» What the exercise asks
Check every line below for the string "relative". Copy the ones that have it.

[Dataset excerpts — start]

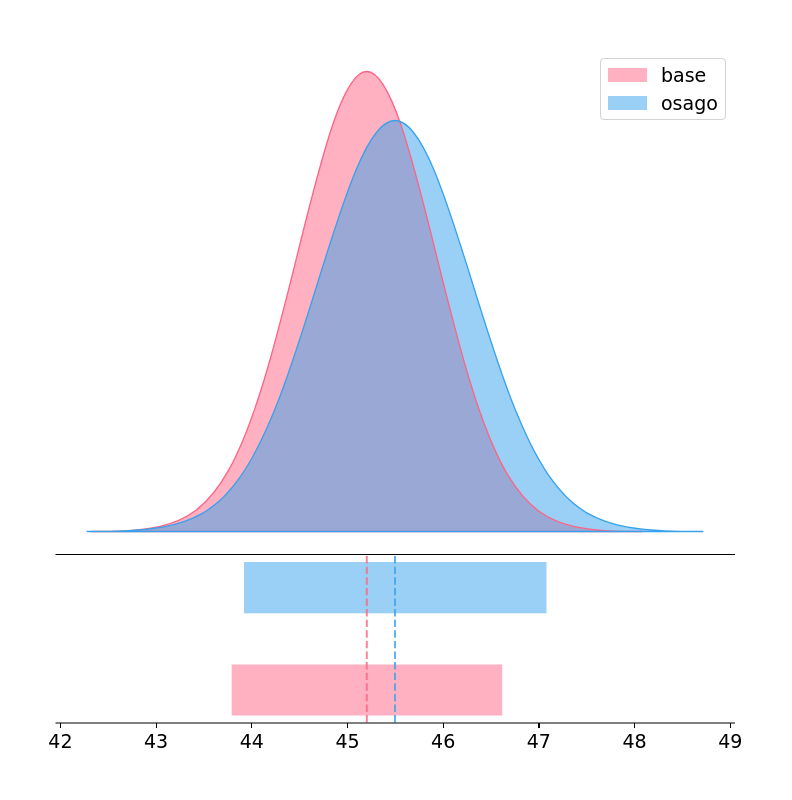
<!DOCTYPE html>
<html lang="en">
<head>
<meta charset="utf-8">
<title>Distribution comparison: base and osago</title>
<style>
:root {
  --base: #ff6384;
  --base-fill: #ffb0c1;
  --osago: #36a2eb;
  --osago-fill: #9ad0f5;
  --ink: #000;
  --frame: #d3d3d3;
}
* { box-sizing: border-box; margin: 0; padding: 0; }
html, body { width: 792px; height: 800px; overflow: hidden; background: #fff; }
.chart {
  position: relative;
  width: 792px;
  height: 800px;
  color: var(--ink);
  font: 19px/24px "DejaVu Sans", sans-serif;
}
.plot { position: absolute; left: 0; top: 0; display: block; }
.base-fill { fill: var(--base); fill-opacity: .5; }
.osago-fill { fill: var(--osago); fill-opacity: .5; }
.outline { fill: none; stroke-width: 1.3px; }
.base-line { stroke: var(--base); }
.osago-line { stroke: var(--osago); }
.mean { stroke-width: 2; stroke-dasharray: 7.4 3.2; stroke-opacity: .8; }
.axis { stroke: var(--ink); stroke-width: 1.2; }
.legend {
  position: absolute;
  left: 600px;
  top: 58px;
  width: 126px;
  height: 62px;
  padding: 2px 7px;
  list-style: none;
  border: 1.5px solid var(--frame);
  border-radius: 4px;
}
.legend li { display: flex; align-items: center; gap: 14px; height: 28px; }
.swatch { width: 39px; height: 14px; }
.swatch.base { background: var(--base-fill); }
.swatch.osago { background: var(--osago-fill); }
.scale {
  position: absolute;
  left: 12.6px;
  top: 723px;
  display: grid;
  grid-template-columns: repeat(8, 95.7px);
  list-style: none;
  text-align: center;
}
.scale li { position: relative; padding-top: 6px; }
.scale li::before {
  content: "";
  position: absolute;
  left: 47.3px;
  top: 0;
  width: 1.2px;
  height: 5px;
  background: var(--ink);
}
</style>
</head>
<body>
<main class="chart">
  <svg class="plot" width="792" height="800" viewBox="0 0 792 800" role="img" aria-label="Two overlapping bell curves with interval bars and dashed mean lines">
    <defs>
      <path id="bell" vector-effect="non-scaling-stroke" d="M-480 0C-440 0-400 0-360-11C-340-17-320-26-300-44C-280-62-260-90-240-135C-220-180-200-244-180-325C-160-406-140-506-120-607C-100-708-80-808-60-882C-40-956-20-1000 0-1000C20-1000 40-956 60-882C80-808 100-708 120-607C140-506 160-406 180-325C200-244 220-180 240-135C260-90 280-62 300-44C320-26 340-17 360-11C400 0 440 0 480 0Z"/>
    </defs>
    <g class="densities">
      <use href="#bell" class="base-fill" transform="translate(366.8 531.5) scale(.574 .46)"/>
      <use href="#bell" class="osago-fill" transform="translate(395 531.5) scale(.6425 .411)"/>
      <use href="#bell" class="outline base-line" transform="translate(366.8 531.5) scale(.574 .46)"/>
      <use href="#bell" class="outline osago-line" transform="translate(395 531.5) scale(.6425 .411)"/>
    </g>
    <g class="intervals">
      <rect class="osago-fill" x="244" y="562" width="302.5" height="51.3"/>
      <rect class="base-fill" x="231.7" y="664.5" width="270.5" height="51"/>
    </g>
    <g class="means">
      <line class="mean base-line" x1="366.8" y1="722.5" x2="366.8" y2="555"/>
      <line class="mean osago-line" x1="395" y1="722.5" x2="395" y2="555"/>
    </g>
    <g class="axes">
      <line class="axis" x1="55.5" y1="554.5" x2="735" y2="554.5"/>
      <line class="axis" x1="55.5" y1="723" x2="735" y2="723"/>
    </g>
  </svg>
  <ul class="legend">
    <li><span class="swatch base"></span>base</li>
    <li><span class="swatch osago"></span>osago</li>
  </ul>
  <ol class="scale">
    <li>42</li>
    <li>43</li>
    <li>44</li>
    <li>45</li>
    <li>46</li>
    <li>47</li>
    <li>48</li>
    <li>49</li>
  </ol>
</main>
</body>
</html>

[Dataset excerpts — finish]

» Answer to the problem
  position: relative;
.scale li { position: relative; padding-top: 6px; }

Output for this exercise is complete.